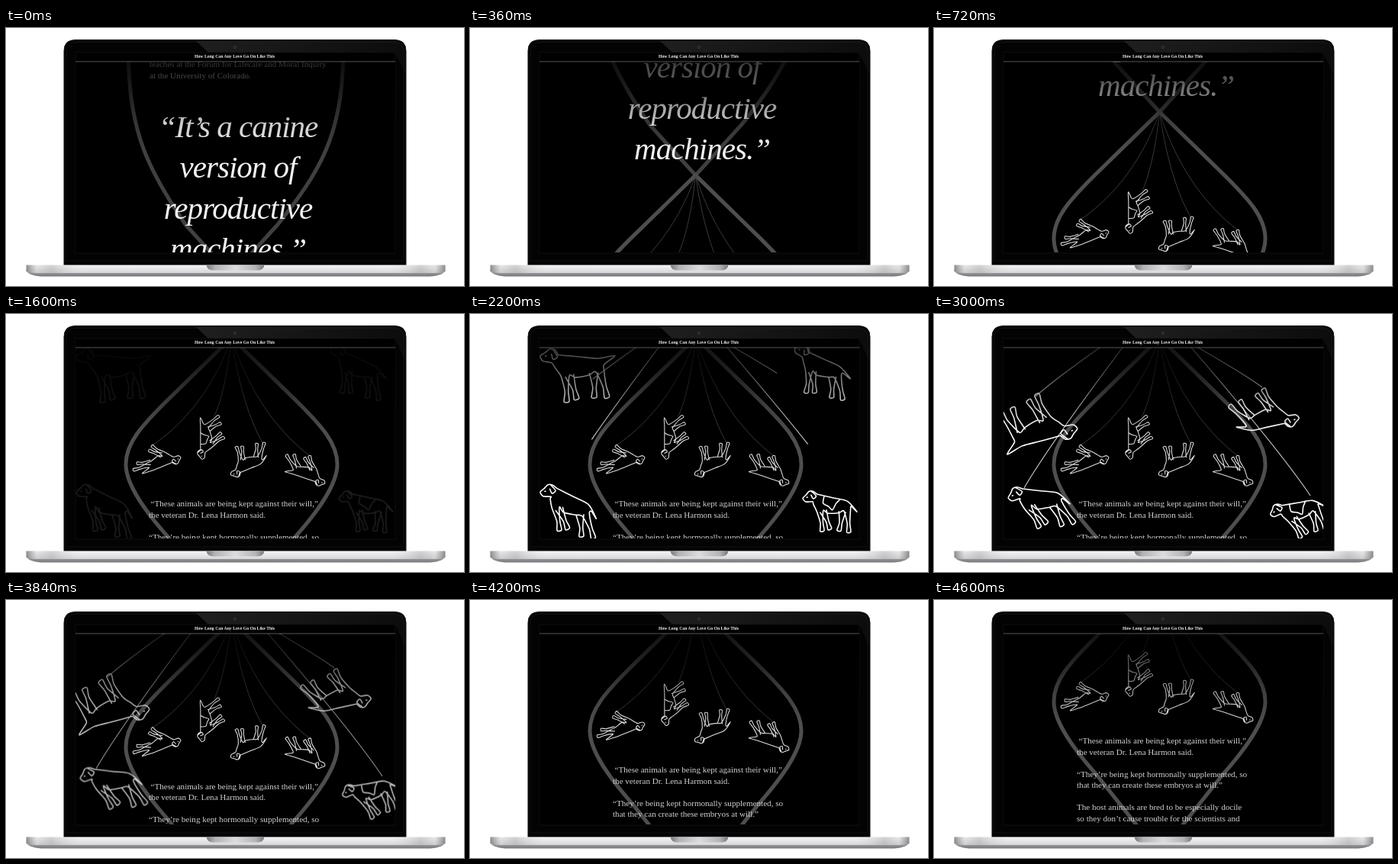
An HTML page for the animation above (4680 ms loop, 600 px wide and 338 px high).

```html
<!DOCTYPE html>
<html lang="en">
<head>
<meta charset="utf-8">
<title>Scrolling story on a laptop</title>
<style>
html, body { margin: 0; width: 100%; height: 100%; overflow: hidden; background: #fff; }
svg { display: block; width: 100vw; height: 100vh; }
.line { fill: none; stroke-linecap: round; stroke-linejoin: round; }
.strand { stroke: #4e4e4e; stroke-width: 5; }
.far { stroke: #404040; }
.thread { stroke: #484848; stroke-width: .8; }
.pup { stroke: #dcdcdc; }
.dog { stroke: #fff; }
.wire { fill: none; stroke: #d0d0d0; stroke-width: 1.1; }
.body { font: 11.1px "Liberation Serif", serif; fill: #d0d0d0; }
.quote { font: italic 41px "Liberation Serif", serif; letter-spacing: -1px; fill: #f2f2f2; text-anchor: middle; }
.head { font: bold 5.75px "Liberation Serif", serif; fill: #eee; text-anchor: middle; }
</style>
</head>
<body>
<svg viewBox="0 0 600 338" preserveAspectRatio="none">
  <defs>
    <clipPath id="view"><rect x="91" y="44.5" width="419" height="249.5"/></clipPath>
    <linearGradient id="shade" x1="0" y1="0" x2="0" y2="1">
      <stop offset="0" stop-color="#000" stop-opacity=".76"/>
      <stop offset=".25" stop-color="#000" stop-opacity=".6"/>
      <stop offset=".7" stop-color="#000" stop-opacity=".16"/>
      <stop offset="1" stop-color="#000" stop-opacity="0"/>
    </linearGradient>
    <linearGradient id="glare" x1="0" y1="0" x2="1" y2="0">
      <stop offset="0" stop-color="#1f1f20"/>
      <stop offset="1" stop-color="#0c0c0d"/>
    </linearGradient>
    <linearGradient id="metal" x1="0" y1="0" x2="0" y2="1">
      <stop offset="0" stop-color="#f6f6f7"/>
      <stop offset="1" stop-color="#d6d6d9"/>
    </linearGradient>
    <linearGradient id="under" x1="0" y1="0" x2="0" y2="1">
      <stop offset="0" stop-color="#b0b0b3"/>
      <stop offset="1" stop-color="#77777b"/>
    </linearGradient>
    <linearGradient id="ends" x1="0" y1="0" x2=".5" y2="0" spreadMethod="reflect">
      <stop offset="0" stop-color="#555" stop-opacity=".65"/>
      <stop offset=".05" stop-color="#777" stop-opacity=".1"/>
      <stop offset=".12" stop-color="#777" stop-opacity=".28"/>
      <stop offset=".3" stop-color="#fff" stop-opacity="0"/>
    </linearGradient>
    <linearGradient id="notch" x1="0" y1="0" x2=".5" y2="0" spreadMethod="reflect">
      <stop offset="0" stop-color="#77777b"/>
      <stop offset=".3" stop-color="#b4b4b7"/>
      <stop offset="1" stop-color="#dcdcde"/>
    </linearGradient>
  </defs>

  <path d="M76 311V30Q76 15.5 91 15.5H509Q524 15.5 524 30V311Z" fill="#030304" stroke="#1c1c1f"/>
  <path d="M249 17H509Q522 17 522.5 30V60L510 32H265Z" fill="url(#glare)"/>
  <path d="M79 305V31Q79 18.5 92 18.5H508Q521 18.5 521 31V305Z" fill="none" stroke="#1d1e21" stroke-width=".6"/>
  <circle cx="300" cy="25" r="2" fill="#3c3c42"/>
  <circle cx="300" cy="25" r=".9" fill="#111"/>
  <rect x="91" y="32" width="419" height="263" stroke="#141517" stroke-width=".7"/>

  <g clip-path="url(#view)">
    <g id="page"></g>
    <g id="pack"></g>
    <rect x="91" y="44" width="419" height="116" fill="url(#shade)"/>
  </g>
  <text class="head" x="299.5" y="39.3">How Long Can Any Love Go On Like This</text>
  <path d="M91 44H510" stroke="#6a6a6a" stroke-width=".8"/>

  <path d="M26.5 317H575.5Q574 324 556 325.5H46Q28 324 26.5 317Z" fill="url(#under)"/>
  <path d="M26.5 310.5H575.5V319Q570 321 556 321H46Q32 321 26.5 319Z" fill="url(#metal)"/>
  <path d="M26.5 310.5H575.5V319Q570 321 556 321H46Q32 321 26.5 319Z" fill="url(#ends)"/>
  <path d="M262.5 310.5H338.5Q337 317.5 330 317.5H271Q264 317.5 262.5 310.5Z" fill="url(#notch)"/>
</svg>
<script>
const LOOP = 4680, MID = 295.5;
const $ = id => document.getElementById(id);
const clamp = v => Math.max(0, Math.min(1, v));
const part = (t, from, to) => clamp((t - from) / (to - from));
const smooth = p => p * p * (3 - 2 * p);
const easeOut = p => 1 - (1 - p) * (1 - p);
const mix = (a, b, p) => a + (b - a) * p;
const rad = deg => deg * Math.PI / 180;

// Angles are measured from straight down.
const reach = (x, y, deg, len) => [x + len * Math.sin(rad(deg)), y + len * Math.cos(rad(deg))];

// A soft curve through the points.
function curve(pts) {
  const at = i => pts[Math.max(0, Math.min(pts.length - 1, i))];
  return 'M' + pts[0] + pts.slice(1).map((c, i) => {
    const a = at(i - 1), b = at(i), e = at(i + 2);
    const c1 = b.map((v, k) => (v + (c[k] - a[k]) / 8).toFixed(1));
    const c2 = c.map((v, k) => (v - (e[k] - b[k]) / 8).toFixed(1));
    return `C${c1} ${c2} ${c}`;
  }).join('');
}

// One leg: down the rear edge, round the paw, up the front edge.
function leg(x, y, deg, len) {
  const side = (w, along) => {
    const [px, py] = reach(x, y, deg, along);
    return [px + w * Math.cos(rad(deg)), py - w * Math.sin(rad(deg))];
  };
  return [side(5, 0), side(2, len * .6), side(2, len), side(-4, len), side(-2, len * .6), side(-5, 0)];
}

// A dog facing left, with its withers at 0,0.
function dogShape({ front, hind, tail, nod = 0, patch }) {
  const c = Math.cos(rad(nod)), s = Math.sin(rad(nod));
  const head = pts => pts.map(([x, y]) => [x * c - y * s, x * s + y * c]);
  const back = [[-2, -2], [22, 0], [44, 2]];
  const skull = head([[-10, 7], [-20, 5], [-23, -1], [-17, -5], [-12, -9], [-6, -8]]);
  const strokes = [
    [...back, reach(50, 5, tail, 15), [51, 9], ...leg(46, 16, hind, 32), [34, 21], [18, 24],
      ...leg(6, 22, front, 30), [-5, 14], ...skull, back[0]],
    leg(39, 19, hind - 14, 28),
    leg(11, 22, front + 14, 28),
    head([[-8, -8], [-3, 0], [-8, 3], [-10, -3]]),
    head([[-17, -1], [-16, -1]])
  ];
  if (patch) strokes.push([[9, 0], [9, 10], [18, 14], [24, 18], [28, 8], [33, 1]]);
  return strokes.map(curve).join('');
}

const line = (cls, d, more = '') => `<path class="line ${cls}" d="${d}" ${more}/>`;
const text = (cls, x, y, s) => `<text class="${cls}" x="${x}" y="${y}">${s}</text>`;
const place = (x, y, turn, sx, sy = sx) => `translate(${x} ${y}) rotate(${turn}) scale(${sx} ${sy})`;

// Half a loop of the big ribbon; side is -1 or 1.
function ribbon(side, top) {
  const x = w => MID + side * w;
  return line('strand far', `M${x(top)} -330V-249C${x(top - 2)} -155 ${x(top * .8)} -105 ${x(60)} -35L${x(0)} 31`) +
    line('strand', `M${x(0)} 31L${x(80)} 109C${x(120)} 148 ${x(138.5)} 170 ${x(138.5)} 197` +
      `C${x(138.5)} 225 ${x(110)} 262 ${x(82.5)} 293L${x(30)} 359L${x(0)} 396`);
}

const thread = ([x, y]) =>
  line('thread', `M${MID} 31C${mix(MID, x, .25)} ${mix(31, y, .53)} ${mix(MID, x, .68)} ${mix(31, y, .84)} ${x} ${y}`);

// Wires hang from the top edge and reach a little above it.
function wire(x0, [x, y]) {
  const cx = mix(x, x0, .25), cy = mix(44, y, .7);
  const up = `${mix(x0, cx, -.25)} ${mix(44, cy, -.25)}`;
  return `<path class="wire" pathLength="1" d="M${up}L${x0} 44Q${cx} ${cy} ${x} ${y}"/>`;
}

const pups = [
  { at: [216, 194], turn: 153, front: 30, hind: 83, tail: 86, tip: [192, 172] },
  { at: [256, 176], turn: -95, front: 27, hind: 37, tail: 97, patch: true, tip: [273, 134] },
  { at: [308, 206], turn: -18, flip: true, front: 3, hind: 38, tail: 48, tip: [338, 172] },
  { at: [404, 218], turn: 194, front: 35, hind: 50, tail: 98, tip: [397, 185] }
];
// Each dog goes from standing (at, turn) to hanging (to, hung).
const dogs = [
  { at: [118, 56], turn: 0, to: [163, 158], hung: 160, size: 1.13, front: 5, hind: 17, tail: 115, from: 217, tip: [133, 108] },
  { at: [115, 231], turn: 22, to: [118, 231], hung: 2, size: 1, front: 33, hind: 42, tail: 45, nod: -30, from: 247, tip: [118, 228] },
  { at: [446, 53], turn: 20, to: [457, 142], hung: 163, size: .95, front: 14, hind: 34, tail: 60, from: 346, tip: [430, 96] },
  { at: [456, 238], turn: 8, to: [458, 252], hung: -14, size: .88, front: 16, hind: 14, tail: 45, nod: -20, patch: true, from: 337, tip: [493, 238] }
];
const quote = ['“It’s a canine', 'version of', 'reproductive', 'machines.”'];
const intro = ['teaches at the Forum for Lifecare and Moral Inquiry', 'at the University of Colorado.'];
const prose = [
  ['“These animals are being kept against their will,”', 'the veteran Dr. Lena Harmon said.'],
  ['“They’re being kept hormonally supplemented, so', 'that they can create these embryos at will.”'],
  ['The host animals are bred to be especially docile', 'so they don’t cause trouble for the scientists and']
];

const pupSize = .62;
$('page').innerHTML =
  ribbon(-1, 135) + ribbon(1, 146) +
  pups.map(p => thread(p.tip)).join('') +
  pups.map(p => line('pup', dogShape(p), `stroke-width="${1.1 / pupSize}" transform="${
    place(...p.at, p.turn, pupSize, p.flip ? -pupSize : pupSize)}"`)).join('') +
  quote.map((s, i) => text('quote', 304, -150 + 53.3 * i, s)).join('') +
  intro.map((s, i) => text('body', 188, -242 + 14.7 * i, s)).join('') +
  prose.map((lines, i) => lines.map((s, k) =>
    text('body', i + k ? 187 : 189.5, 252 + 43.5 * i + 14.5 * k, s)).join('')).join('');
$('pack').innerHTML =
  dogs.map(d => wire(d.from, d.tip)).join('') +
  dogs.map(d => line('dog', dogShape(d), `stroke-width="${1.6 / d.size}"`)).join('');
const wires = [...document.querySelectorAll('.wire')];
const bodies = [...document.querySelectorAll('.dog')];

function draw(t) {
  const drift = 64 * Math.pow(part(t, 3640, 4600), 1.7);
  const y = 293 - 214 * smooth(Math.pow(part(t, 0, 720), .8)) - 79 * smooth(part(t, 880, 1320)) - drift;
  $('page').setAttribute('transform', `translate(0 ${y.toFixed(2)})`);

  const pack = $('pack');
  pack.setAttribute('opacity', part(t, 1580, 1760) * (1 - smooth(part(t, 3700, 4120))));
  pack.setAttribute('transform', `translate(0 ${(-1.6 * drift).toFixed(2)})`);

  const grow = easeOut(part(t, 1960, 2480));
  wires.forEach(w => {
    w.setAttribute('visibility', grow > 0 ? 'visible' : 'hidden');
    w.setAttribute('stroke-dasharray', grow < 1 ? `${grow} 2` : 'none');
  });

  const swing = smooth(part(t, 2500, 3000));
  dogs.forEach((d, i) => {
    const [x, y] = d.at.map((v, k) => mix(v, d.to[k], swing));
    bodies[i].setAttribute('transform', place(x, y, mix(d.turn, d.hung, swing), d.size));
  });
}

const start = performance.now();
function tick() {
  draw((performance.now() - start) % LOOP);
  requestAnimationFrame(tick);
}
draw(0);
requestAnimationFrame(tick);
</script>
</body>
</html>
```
----
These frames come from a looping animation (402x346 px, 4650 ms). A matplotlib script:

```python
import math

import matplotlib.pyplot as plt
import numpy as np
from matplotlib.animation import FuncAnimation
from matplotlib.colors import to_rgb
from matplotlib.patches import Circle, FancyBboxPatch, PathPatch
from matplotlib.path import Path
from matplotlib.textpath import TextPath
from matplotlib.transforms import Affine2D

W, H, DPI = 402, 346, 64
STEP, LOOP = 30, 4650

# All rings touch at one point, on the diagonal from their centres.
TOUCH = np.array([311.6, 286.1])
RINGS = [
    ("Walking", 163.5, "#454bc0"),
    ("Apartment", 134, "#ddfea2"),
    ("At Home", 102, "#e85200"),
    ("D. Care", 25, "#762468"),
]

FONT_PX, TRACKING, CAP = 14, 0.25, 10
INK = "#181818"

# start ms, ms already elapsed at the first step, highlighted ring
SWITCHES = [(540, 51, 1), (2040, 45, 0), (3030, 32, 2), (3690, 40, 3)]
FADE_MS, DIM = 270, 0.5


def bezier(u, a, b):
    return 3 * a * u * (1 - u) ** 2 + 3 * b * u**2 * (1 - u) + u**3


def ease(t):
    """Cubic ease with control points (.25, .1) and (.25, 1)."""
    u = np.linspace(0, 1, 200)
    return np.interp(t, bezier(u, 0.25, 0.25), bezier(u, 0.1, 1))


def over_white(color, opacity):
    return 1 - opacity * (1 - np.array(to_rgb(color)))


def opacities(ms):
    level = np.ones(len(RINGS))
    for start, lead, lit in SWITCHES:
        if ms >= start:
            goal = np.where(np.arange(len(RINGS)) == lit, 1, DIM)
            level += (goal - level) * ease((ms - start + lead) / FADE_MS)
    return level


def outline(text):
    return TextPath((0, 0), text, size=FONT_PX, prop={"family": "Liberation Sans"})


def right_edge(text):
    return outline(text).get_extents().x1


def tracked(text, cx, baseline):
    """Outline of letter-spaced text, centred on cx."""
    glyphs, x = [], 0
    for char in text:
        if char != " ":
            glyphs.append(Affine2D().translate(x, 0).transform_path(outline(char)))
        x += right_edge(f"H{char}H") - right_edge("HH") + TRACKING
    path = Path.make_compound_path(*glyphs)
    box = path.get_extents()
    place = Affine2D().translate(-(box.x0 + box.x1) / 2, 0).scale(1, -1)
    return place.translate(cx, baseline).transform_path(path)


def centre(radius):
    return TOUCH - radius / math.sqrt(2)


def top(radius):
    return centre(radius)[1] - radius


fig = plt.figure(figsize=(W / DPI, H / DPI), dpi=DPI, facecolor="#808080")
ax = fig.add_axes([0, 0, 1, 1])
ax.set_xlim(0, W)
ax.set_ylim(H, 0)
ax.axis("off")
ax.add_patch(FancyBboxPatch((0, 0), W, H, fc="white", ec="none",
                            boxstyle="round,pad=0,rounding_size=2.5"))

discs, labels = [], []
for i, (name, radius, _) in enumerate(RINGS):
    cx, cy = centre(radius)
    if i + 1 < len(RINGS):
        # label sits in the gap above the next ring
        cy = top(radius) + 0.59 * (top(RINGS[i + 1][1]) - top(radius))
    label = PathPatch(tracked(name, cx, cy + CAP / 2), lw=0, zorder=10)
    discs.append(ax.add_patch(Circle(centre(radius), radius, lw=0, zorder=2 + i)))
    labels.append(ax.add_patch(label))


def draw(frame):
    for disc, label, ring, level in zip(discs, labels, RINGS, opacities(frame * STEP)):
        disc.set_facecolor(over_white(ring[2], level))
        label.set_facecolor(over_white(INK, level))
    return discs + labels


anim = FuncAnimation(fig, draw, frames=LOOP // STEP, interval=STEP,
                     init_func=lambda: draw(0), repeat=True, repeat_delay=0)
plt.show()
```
----
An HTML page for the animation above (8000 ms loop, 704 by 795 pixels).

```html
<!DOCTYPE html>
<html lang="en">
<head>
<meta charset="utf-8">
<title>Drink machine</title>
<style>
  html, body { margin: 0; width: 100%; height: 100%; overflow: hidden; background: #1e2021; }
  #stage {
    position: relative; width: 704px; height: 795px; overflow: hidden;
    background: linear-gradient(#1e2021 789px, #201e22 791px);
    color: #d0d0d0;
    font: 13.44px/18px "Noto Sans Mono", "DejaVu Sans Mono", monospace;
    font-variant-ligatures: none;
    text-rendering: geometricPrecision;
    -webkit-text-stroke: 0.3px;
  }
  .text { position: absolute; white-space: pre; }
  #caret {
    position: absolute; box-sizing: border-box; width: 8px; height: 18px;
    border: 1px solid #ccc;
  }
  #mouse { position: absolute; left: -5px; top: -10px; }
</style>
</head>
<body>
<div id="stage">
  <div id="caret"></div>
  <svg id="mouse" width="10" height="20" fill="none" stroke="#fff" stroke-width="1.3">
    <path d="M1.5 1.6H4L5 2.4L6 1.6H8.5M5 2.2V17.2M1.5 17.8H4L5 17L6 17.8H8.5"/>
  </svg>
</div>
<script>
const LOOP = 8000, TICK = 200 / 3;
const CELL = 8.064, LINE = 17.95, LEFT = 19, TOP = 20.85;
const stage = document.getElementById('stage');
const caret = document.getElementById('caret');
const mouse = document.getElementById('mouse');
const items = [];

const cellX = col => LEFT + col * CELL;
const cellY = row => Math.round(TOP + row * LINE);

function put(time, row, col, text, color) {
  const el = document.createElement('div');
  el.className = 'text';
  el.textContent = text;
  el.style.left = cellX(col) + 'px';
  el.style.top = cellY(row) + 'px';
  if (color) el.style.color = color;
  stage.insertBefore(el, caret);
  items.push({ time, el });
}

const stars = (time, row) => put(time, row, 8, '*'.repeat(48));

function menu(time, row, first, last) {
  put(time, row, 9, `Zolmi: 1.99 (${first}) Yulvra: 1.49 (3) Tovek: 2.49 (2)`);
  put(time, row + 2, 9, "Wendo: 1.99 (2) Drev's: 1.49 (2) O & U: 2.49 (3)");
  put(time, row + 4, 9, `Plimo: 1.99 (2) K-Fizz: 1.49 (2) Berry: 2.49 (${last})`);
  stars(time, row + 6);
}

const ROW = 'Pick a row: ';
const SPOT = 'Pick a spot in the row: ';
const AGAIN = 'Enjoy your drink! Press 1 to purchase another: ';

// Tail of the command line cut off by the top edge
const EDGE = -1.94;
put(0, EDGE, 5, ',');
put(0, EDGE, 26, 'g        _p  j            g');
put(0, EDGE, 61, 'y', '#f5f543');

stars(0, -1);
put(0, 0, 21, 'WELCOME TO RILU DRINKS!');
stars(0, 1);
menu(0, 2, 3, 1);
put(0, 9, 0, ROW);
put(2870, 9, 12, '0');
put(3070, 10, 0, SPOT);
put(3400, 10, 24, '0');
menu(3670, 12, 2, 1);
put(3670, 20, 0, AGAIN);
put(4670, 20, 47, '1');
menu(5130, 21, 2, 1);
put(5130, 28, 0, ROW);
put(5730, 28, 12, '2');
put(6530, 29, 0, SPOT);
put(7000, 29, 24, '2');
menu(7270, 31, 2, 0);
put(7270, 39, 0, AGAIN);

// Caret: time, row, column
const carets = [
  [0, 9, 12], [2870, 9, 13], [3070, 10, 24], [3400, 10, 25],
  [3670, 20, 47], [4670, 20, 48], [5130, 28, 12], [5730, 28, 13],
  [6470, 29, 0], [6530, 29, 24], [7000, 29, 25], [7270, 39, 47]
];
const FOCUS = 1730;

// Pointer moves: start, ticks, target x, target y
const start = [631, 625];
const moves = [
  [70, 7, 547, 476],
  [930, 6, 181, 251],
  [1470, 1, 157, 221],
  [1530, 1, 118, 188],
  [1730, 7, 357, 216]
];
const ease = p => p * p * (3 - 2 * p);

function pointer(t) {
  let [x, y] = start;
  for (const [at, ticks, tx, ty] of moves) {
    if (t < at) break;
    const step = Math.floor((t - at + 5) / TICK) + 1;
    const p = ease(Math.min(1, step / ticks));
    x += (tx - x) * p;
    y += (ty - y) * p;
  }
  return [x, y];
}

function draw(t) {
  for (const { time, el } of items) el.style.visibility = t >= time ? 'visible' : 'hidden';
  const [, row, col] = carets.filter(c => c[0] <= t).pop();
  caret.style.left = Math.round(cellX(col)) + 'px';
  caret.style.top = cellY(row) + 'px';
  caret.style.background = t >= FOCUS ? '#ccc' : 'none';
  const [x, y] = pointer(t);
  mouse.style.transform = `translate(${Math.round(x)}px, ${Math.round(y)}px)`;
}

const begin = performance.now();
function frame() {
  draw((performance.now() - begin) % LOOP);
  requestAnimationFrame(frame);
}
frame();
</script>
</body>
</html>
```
----
__WHAT THE EXERCISE ASKS__
In the preceding material, find each line holding the word "level" and copy it out.

__WRITTEN RESPONSE__
    level = np.ones(len(RINGS))
            level += (goal - level) * ease((ms - start + lead) / FADE_MS)
    return level
    for disc, label, ring, level in zip(discs, labels, RINGS, opacities(frame * STEP)):
        disc.set_facecolor(over_white(ring[2], level))
        label.set_facecolor(over_white(INK, level))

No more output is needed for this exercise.